* **What to do**
Using the records below, repeat exactly the lines from the one holding "349Q334 350 364" through the one holding "288Q222 344 238", both ends included, and no others.

* **Information provided**
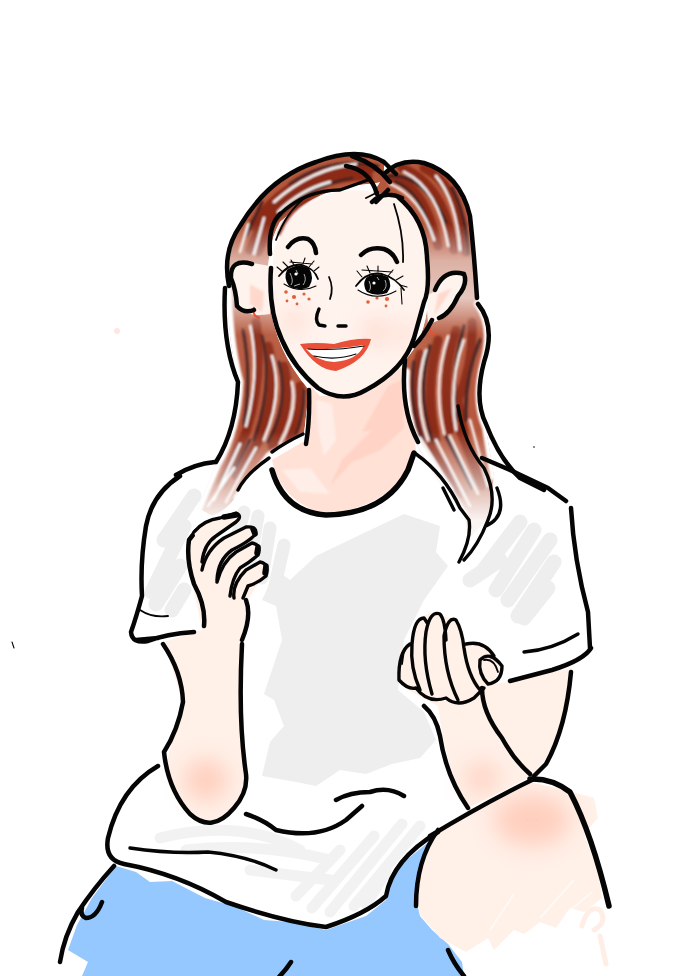
<!DOCTYPE html>
<html lang="en">
<head>
<meta charset="utf-8">
<title>Smiling woman in a white T-shirt</title>
<style>
:root{--paper:#fff;--ink:#050505;--skin:#fff0e8;--face:#fff3ee;--neck:#ffe1d6;--blush:#ffc4b0;--hair:#8c2c14;--hair-light:#b5573c;--hair-dark:#4a2420;--lips:#ea4f38;--shade:#eeeeee;--denim:#94c8ff}
html,body{margin:0;background:var(--paper);overflow:hidden}
svg{display:block;width:690px;height:976px}
.ink{fill:none;stroke:var(--ink);stroke-width:4.5;stroke-linecap:round;stroke-linejoin:round}
.bold{stroke-width:5.5}
.mid{stroke-width:3.4}
.thin{stroke-width:1.8}
.hairline{stroke-width:1.1}
.solid{fill:var(--ink)}
.skin{fill:var(--skin)}
.face{fill:var(--face)}
.neck{fill:var(--neck)}
.blush{fill:var(--blush)}
.denim{fill:var(--denim)}
.shade{fill:none;stroke:var(--shade);stroke-linecap:round;stroke-linejoin:round}
.strand{fill:none;stroke-linecap:round}
.gloss{fill:none;stroke:#fff;stroke-linecap:round}
.freckles{fill:#e0603c}
</style>
</head>
<body>
<svg viewBox="0 0 690 976" role="img" aria-label="Sketch of a smiling red-haired woman in a white T-shirt and blue shorts">
<defs>
<filter id="soft" x="-60%" y="-60%" width="220%" height="220%"><feGaussianBlur stdDeviation="11"/></filter>
<filter id="brush" x="-10%" y="-10%" width="120%" height="120%"><feGaussianBlur stdDeviation="1.1"/></filter>
<linearGradient id="fade" gradientUnits="userSpaceOnUse" x1="0" y1="150" x2="0" y2="520">
<stop offset="0" stop-color="#fff"/><stop offset=".2" stop-color="#fff"/><stop offset=".3" stop-color="#777"/><stop offset=".4" stop-color="#555"/><stop offset=".5" stop-color="#f4f4f4"/><stop offset=".76" stop-color="#fff"/><stop offset=".88" stop-color="#888"/><stop offset="1" stop-color="#111"/>
</linearGradient>
<mask id="hair-fade" maskUnits="userSpaceOnUse" x="180" y="140" width="340" height="400"><rect x="180" y="140" width="340" height="400" fill="url(#fade)"/></mask>
<path id="left-lock" d="M384 160Q340 148 305 167Q255 190 239 228Q226 255 227 290Q228 340 238 382Q236 430 216 464L198 508L212 516Q228 510 238 494Q250 468 272 452L304 434L309 390Q275 350 269 300Q264 250 280 222Q310 194 352 186L384 182Z"/>
<path id="right-lock" d="M384 176Q402 160 424 163Q468 180 472 240L477 302Q494 325 484 362Q474 400 486 428L494 476L490 516L468 540L464 515Q436 482 414 440Q402 408 405 360Q425 340 428 300Q430 225 400 198L372 194Z"/>
<clipPath id="left-clip"><use href="#left-lock"/></clipPath>
<clipPath id="right-clip"><use href="#right-lock"/></clipPath>
<clipPath id="knee-clip"><path d="M530 782L570 792L598 800L600 822L588 842L610 915L452 948L417 890L438 832Z"/></clipPath>
</defs>

<g id="shorts">
<path class="denim" d="M116 866L136 872L150 882L172 881L205 898L236 907L264 920L290 922L326 930L366 916L386 900L394 870L436 836L424 860L416 900L420 916L432 930L448 944L462 962L464 976H82L88 962L68 950L77 925L92 898Z"/>
</g>

<g id="knee">
<path class="skin" d="M530 782L566 790L594 798L598 818L584 834L598 872L602 898L584 912L570 908L556 928L540 922L524 934L514 930L494 950L488 938L466 952L440 938L420 914L416 888L424 852L438 830Z"/>
<g clip-path="url(#knee-clip)"><ellipse class="blush" cx="532" cy="820" rx="38" ry="26" filter="url(#soft)" opacity=".75"/></g>
<path fill="none" stroke="#fff" stroke-width="2" opacity=".6" d="M574 880L540 918M514 894L490 930M592 892L566 914"/>
<path fill="none" stroke="#ffeee6" stroke-width="5" stroke-linecap="round" d="M582 926Q588 904 600 910Q608 922 594 930M600 936L606 964"/>
</g>

<g id="shirt-shading">
<path fill="var(--shade)" d="M366 532L404 514L440 526L436 552L448 566L424 600L404 640L398 690L424 712L436 740L420 758L392 764L366 774L340 770L316 786L296 782L262 776L270 742L284 726L274 700L264 694L282 640L276 606L262 600L276 570L290 580L316 556Z"/>
<path class="shade" stroke-width="13" d="M244 512L236 540M258 516L250 562M270 528L262 578M284 545L274 590"/>
<path class="shade" stroke-width="15" d="M520 522L482 572M534 530L496 590M550 540L508 600M554 562L518 616M548 588L524 618M500 560L470 580M194 496L164 540M184 526L152 592M180 566L156 604M184 590L172 610"/>
<path class="shade" opacity=".75" stroke-width="11" d="M160 838Q240 818 300 850M186 850Q260 842 330 860M250 870L330 880M340 850L296 896M374 836L312 908M402 824L330 912M420 826L354 906M386 872L366 904"/>
</g>

<g id="neck">
<path class="neck" d="M310 385L306 440L272 460Q280 500 322 513Q380 512 412 466L416 450L404 366L362 394L320 396Z"/>
<path fill="#ffd3c5" filter="url(#brush)" d="M388 386L401 380L404 428L380 450L352 462L330 486L342 460L372 430L362 432Z"/>
<path fill="#ffeee8" filter="url(#brush)" d="M316 400L332 404L336 440L324 456L318 430ZM282 470L310 468L330 494L300 492Z"/>
</g>

<g id="hair" mask="url(#hair-fade)">
<g clip-path="url(#left-clip)">
<use href="#left-lock" fill="var(--hair-light)"/>
<g filter="url(#brush)">
<path class="strand" stroke="var(--hair)" stroke-width="9" d="M372 168Q310 164 266 212L250 250M368 176Q312 176 274 214L258 252M336 168Q282 182 252 226M256 322Q264 376 246 432L222 484M268 346Q280 392 258 442L236 476M284 366Q294 404 272 446M300 386Q302 412 290 438"/>
<path class="strand" stroke="var(--hair-dark)" stroke-width="3" d="M378 166Q330 156 290 184M352 178Q306 186 276 220M262 202L246 236M243 330Q252 376 244 424M262 336Q274 384 254 440M279 362Q290 402 268 442M304 390Q304 416 296 434M250 440L232 474"/>
<path class="gloss" stroke-width="2.4" d="M356 164Q312 168 274 202M330 182Q300 190 278 212M248 224L240 252M264 218L254 254M250 326Q260 372 246 426M272 356Q284 394 264 440M292 382Q298 410 280 444M240 444L214 500M256 448L226 502M234 468L208 506"/>
</g>
<path class="gloss" stroke-width="9" filter="url(#brush)" d="M227 280Q228 340 239 382Q237 430 217 464L198 508M304 438L270 456L238 498"/>
</g>
<g clip-path="url(#right-clip)">
<use href="#right-lock" fill="var(--hair-light)"/>
<g filter="url(#brush)">
<path class="strand" stroke="var(--hair)" stroke-width="9" d="M392 178Q424 184 438 246M402 168Q444 184 454 250M424 168Q460 186 466 252M472 322Q474 360 458 400L464 436M456 330Q440 380 450 430M438 340Q424 388 436 440M420 354Q408 396 422 440M430 446L462 494M460 430L482 486"/>
<path class="strand" stroke="var(--hair-dark)" stroke-width="3.4" d="M388 176Q422 172 446 222M396 182Q420 192 430 230M452 188Q466 214 468 254M414 362Q408 400 422 440M430 346Q416 392 432 440M464 326Q450 374 456 420M480 340Q464 378 466 420M446 436L472 488"/>
<path class="gloss" stroke-width="2.4" d="M404 172Q438 188 448 246M436 176Q456 200 460 250M390 184Q420 196 434 240M426 350Q412 394 428 440M448 336Q432 384 444 434M464 340Q448 384 456 430M436 440L470 506M450 436L478 494M470 420L488 486M420 438L452 490"/>
</g>
<path class="gloss" stroke-width="8" filter="url(#brush)" d="M478 304Q494 326 484 362Q474 400 486 428L494 476M406 372Q404 410 416 440L464 515"/>
</g>
</g>

<g id="face">
<g id="ears"><path class="face" d="M252 263Q230 258 232 278Q237 290 238 306Q246 318 270 314V266ZM434 292Q444 268 464 276Q466 286 458 296Q448 320 428 324L426 296Z"/>
<path class="blush" opacity=".55" filter="url(#brush)" d="M250 284L264 292L262 312L250 304ZM438 294L452 288L434 316Z"/></g>
<path class="face" d="M336 192Q288 206 274 250Q268 300 282 336Q294 366 318 386Q342 402 366 389Q398 372 413 344Q428 310 428 262Q424 222 398 200Q366 186 336 192Z"/>
<g class="blush" filter="url(#soft)" opacity=".5"><circle cx="294" cy="322" r="12"/><circle cx="376" cy="332" r="14"/><ellipse cx="406" cy="334" rx="7" ry="16"/></g>
<path class="strand" stroke="var(--hair)" stroke-width="3" filter="url(#brush)" d="M308 198Q288 212 279 234M318 194Q296 206 288 218"/>
<g class="freckles"><circle cx="286" cy="292" r="1.8"/><circle cx="294" cy="297" r="2.1"/><circle cx="304" cy="294" r="1.6"/><circle cx="287" cy="301" r="1.4"/><circle cx="297" cy="304" r="1.4"/><circle cx="309" cy="299" r="1.6"/><circle cx="368" cy="302" r="1.8"/><circle cx="377" cy="298" r="1.6"/><circle cx="387" cy="299" r="2.1"/><circle cx="386" cy="306" r="1.4"/></g>
<g id="eyes">
<path fill="#fff" d="M282 277Q292 264 306 267Q314 270 317 280Q308 290 288 286ZM357 286Q368 272 382 275Q394 279 398 288Q380 300 360 292Z"/>
<path class="solid" d="M287 270Q298 262 309 268Q315 278 309 287Q298 292 289 286Q283 278 287 270ZM366 278Q376 271 388 277Q393 286 387 293Q376 297 367 292Q362 285 366 278Z"/>
<path fill="none" stroke="#aaa" stroke-width="1" d="M290 273Q294 281 291 285M296 270L298 274M304 274Q307 280 303 285M294 286L300 284M369 281Q372 288 369 291M377 277L379 280M385 280Q388 287 383 291"/>
<circle fill="#fff" cx="296" cy="274" r="1.6"/><circle fill="#fff" cx="374" cy="283" r="1.6"/>
<path class="ink thin" d="M279 276Q289 263 302 265Q314 268 318 279M356 286Q367 271 382 274Q396 278 404 290"/>
<path class="ink hairline" d="M284 284Q300 294 316 286M358 290Q376 302 396 291M283 272L277 267M288 267L283 262M294 265L291 260M303 264L305 258M309 267L314 261M314 271L319 267M362 277L357 271M370 273L367 266M378 272L378 266M388 276L393 270M396 280L403 276M400 285L407 287M401 288L402 304M290 262L312 264M362 270L392 272"/>
</g>
<path class="ink" d="M288 247Q296 236 308 239Q315 243 316 253M361 255Q370 246 384 249Q393 252 397 262"/>
<path class="ink thin" d="M329 277Q334 288 330 299"/>
<path class="ink mid" d="M319 309Q314 320 319 325L325 326M338 326H346"/>
<g id="mouth">
<path fill="var(--lips)" d="M300 344Q316 342 334 344Q354 338 371 339Q366 361 336 371Q316 370 300 344Z"/>
<path fill="#fff" d="M306 349Q334 350 364 345Q358 360 334 362Q316 361 306 349Z"/>
<path class="ink hairline" d="M308 349Q334 351 364 346M314 356Q336 361 356 354"/>
</g>
<path fill="none" stroke="var(--lips)" stroke-width="2" d="M254 307Q252 317 260 318M430 323Q428 333 435 334"/>
</g>

<g id="left-arm">
<path class="skin" d="M164 642L202 630L196 600L188 570L189 540L204 528L240 560L258 584L246 602L246 634L240 644L246 780Q238 820 210 824Q178 810 166 766L182 700Z"/>
<ellipse class="blush" cx="206" cy="780" rx="22" ry="21" filter="url(#soft)" opacity=".75"/>
</g>

<g id="right-arm">
<path class="skin" d="M400 650L412 642L418 618L434 612L460 622L466 642L486 646L502 664L492 684L508 682L572 668Q566 740 532 776L468 808Q446 770 438 706L408 690L398 674Z"/>
<ellipse class="blush" cx="482" cy="778" rx="18" ry="17" filter="url(#soft)" opacity=".6"/>
</g>

<g id="outlines">
<g id="head-lines">
<path class="ink" d="M229 286Q222 252 240 226Q268 178 316 162Q358 146 384 162L396 174M384 174Q400 158 424 163Q460 174 470 216Q474 252 477 298M352 156Q376 164 390 182M346 166Q370 170 377 194M372 202Q384 190 402 198M376 202L388 190M398 197Q426 220 427 258Q430 290 424 302M270 254Q268 226 280 214M271 268Q268 310 282 340Q294 368 318 388Q342 404 366 390Q404 370 414 338L424 302"/>
<path class="ink mid" d="M280 214Q306 190 340 190L368 180"/>
<path class="ink thin" d="M306 197Q286 212 276 240M394 204Q404 234 403 262M366 198L378 192"/>
<path class="ink" d="M252 264Q230 258 231 278Q236 290 237 306Q244 314 254 310M435 290Q444 268 464 274Q468 284 458 296Q450 314 439 318M432 320Q424 336 414 346"/>
<path class="ink" d="M225 288Q222 344 238 382Q236 430 216 462M309 390Q310 420 306 444M478 304Q496 326 484 362Q474 400 486 424Q500 460 520 478L544 490M405 360Q400 408 418 442"/>
<path class="ink mid" d="M303 434Q286 442 272 452M269 458Q246 474 238 490M416 454Q444 474 460 508L469 520Q472 538 459 562M458 406Q464 444 484 468Q498 496 488 520Q478 546 464 560M443 488L454 510M497 488Q508 516 486 526"/>
</g>
<g id="shirt-lines">
<path class="ink bold" d="M272 470Q284 512 326 515Q386 514 408 470L414 453"/>
<path class="ink" d="M215 462Q194 464 176 475M180 476Q152 494 146 526Q140 562 142 596Q136 618 131 632Q132 644 148 641Q166 634 194 632M136 640L158 638M482 458L510 470L548 488L566 501M571 508Q574 560 588 612L590 648M591 648Q584 660 552 670L510 681"/>
<path class="ink thin" d="M140 610Q152 618 168 616"/>
<path class="ink mid" d="M524 652Q552 650 578 634"/>
<path class="ink" d="M158 766Q120 788 108 838Q104 860 124 864Q178 874 226 902Q284 922 326 927Q366 914 386 896Q392 860 438 832"/>
<path class="ink mid" d="M130 848Q170 854 208 852Q248 856 276 870"/>
<path class="ink" d="M246 814Q264 820 276 830Q318 840 346 820L362 806M336 800Q350 792 370 792Q388 786 404 796"/>
</g>
<g id="left-arm-lines">
<path class="ink" d="M163 644Q182 672 183 702Q178 730 164 752Q168 790 190 814Q212 834 234 808Q248 792 246 774Q238 720 242 644M242 640Q252 616 246 600M204 626Q206 606 194 584Q186 560 189 540L196 531"/>
<g class="ink mid" style="fill:var(--skin)">
<path d="M194 532Q204 520 220 518L236 513Q243 516 236 522L216 536Q204 544 202 562"/>
<path d="M202 570Q206 550 224 538L246 527Q256 526 256 533Q252 540 232 550Q218 560 217 580"/>
<path d="M217 582Q222 562 236 552L252 543Q262 545 258 555Q250 562 240 568Q232 578 230 596"/>
<path d="M234 598Q232 584 246 570L260 562Q270 564 266 576Q258 583 248 586L243 598"/>
</g>
<path class="ink bold" d="M224 517L236 515M253 529L255 534M258 547L257 553M266 566L265 573"/>
</g>
<g id="right-arm-lines">
<path class="ink" d="M424 706Q436 716 440 736Q446 776 468 808M482 688Q482 712 502 738Q514 760 530 774M571 672Q566 728 546 764L534 776"/>
<path class="ink mid" d="M410 644Q398 652 399 680Q408 690 416 688Q428 704 446 698Q458 708 474 698L484 688M420 690Q410 668 412 644Q414 618 424 618L428 624M432 694Q422 660 426 632Q430 610 440 614Q445 620 446 640M458 700Q444 672 444 636Q448 616 456 620Q462 630 464 648Q468 676 480 690M466 644Q484 640 494 656M480 660Q490 650 502 666Q502 682 488 684Q478 674 480 660"/>
<path class="ink thin" d="M484 660Q494 658 498 672M404 650L402 664"/>
</g>
<g id="leg-lines">
<path class="ink" d="M430 836Q486 802 534 779M438 830Q416 860 416 906M114 866Q94 888 78 912Q64 936 60 962M102 902Q96 918 86 918Q80 916 82 908M448 950Q454 964 464 976M291 962Q286 970 278 978"/>
<path class="ink bold" d="M530 779Q552 778 570 792Q592 834 609 906"/>
</g>
</g>

<g id="stray-marks">
<path class="ink hairline" d="M12 642L14 648"/>
<circle fill="#ffe6e2" cx="117" cy="331" r="3"/>
<circle class="solid" cx="534" cy="447" r=".8"/>
</g>
</svg>
</body>
</html>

* **Written solution**
<path fill="#fff" d="M306 349Q334 350 364 345Q358 360 334 362Q316 361 306 349Z"/>
<path class="ink hairline" d="M308 349Q334 351 364 346M314 356Q336 361 356 354"/>
</g>
<path fill="none" stroke="var(--lips)" stroke-width="2" d="M254 307Q252 317 260 318M430 323Q428 333 435 334"/>
</g>

<g id="left-arm">
<path class="skin" d="M164 642L202 630L196 600L188 570L189 540L204 528L240 560L258 584L246 602L246 634L240 644L246 780Q238 820 210 824Q178 810 166 766L182 700Z"/>
<ellipse class="blush" cx="206" cy="780" rx="22" ry="21" filter="url(#soft)" opacity=".75"/>
</g>

<g id="right-arm">
<path class="skin" d="M400 650L412 642L418 618L434 612L460 622L466 642L486 646L502 664L492 684L508 682L572 668Q566 740 532 776L468 808Q446 770 438 706L408 690L398 674Z"/>
<ellipse class="blush" cx="482" cy="778" rx="18" ry="17" filter="url(#soft)" opacity=".6"/>
</g>

<g id="outlines">
<g id="head-lines">
<path class="ink" d="M229 286Q222 252 240 226Q268 178 316 162Q358 146 384 162L396 174M384 174Q400 158 424 163Q460 174 470 216Q474 252 477 298M352 156Q376 164 390 182M346 166Q370 170 377 194M372 202Q384 190 402 198M376 202L388 190M398 197Q426 220 427 258Q430 290 424 302M270 254Q268 226 280 214M271 268Q268 310 282 340Q294 368 318 388Q342 404 366 390Q404 370 414 338L424 302"/>
<path class="ink mid" d="M280 214Q306 190 340 190L368 180"/>
<path class="ink thin" d="M306 197Q286 212 276 240M394 204Q404 234 403 262M366 198L378 192"/>
<path class="ink" d="M252 264Q230 258 231 278Q236 290 237 306Q244 314 254 310M435 290Q444 268 464 274Q468 284 458 296Q450 314 439 318M432 320Q424 336 414 346"/>
<path class="ink" d="M225 288Q222 344 238 382Q236 430 216 462M309 390Q310 420 306 444M478 304Q496 326 484 362Q474 400 486 424Q500 460 520 478L544 490M405 360Q400 408 418 442"/>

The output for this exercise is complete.